I met an elderly Polish in the street who started to tell me again about the death of her husband a few years ago in hospital here. "He died," she said, "of starvation." I am sure that the truth is that she did have enough English to understand what was really wrong with him.
I am sure that there is rarely a situation in which the elderly die through starvation or lack of hydration but I hear far too many anecdotal stories in which people think has happened, Fr Finigan mentions a case today.
My own mother died last year, she had suffered from dementia and had a kidney complaint, she also had MRSA. Although she was being hydrated intravenously little was done to ensure that she was fed or give water orally. She could often be difficult about accepting food; she needed a great deal of patience and coaxing which the hospital staff were unable to cope with. My father used to go in and feed her and give her liquids.
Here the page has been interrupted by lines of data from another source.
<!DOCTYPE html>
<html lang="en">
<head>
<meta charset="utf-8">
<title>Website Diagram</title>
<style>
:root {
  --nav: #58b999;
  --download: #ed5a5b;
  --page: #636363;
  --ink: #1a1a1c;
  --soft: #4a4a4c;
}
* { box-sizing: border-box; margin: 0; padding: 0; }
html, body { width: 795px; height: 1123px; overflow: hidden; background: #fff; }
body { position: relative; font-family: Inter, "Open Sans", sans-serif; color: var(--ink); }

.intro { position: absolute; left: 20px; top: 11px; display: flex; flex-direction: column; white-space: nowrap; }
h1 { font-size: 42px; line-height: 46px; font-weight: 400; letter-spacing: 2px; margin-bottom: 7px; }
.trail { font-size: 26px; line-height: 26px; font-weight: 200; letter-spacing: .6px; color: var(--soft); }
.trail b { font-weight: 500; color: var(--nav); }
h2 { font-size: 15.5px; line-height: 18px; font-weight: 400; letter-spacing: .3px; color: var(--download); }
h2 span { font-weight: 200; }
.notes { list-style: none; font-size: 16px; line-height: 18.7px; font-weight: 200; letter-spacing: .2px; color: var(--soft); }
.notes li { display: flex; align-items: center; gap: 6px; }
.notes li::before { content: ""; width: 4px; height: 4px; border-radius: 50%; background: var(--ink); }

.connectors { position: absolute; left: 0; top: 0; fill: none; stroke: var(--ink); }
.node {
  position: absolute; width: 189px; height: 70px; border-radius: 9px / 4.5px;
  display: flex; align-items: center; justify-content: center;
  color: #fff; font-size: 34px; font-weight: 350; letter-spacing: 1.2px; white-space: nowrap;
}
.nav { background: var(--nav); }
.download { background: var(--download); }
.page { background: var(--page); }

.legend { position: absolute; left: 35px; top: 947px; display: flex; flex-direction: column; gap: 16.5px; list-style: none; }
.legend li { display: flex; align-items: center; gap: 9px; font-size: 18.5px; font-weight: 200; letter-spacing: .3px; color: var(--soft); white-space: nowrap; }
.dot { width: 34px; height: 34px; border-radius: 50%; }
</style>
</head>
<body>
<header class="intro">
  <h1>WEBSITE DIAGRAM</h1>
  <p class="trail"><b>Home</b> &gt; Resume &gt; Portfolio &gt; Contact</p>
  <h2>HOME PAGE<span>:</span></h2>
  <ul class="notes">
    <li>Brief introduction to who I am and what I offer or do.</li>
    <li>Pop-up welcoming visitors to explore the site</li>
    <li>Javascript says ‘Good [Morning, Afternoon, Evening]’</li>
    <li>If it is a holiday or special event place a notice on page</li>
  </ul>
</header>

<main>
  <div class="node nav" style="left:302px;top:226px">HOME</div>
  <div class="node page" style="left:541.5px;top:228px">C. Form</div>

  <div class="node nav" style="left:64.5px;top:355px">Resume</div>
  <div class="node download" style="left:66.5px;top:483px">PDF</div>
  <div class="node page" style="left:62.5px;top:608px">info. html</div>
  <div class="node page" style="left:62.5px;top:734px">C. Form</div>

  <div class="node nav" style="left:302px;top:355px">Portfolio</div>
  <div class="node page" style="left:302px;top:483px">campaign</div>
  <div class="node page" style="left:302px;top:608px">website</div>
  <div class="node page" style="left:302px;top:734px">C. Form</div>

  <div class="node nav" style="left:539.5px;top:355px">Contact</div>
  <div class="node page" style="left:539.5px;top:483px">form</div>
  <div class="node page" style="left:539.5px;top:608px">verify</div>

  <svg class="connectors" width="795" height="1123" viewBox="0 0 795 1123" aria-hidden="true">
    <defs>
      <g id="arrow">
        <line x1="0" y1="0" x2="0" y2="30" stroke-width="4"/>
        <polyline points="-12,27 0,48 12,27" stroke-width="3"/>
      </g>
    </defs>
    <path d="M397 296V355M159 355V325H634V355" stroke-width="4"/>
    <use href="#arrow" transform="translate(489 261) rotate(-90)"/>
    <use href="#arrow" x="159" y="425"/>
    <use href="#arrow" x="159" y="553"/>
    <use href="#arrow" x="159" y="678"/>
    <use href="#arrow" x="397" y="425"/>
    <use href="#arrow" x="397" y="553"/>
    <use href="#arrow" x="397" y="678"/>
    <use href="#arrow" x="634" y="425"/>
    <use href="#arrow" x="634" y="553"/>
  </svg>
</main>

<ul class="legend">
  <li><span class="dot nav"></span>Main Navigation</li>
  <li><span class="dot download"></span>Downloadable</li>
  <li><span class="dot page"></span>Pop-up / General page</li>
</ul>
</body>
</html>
I think if things were left to the staff she would have received nothing by mouth, they simply do not have the time or the skill to feed the elderly, ultimately I suppose it is not budgeted for.
Nursing has become increasingly specialised, I am not sure that feeding and hydrating the elderly, or even cleaning, are regarded as worthwhile specialisms. My father did it, because he loved her. She accepted food from him even when she no longer recognised him, I think, because over the months he learnt how to coax her, you need staff to know the odd ways of their patients if they are to do that, the health service doesn’t function like that, it treats illnesses not people.
One of things that seems to be lacking in the health service is simply a human heart, but no amount of money or training can deal with that. I find it interesting that Filipino parishioners who work in the NHS in this country seem to find that the most horrifying thing about Britain.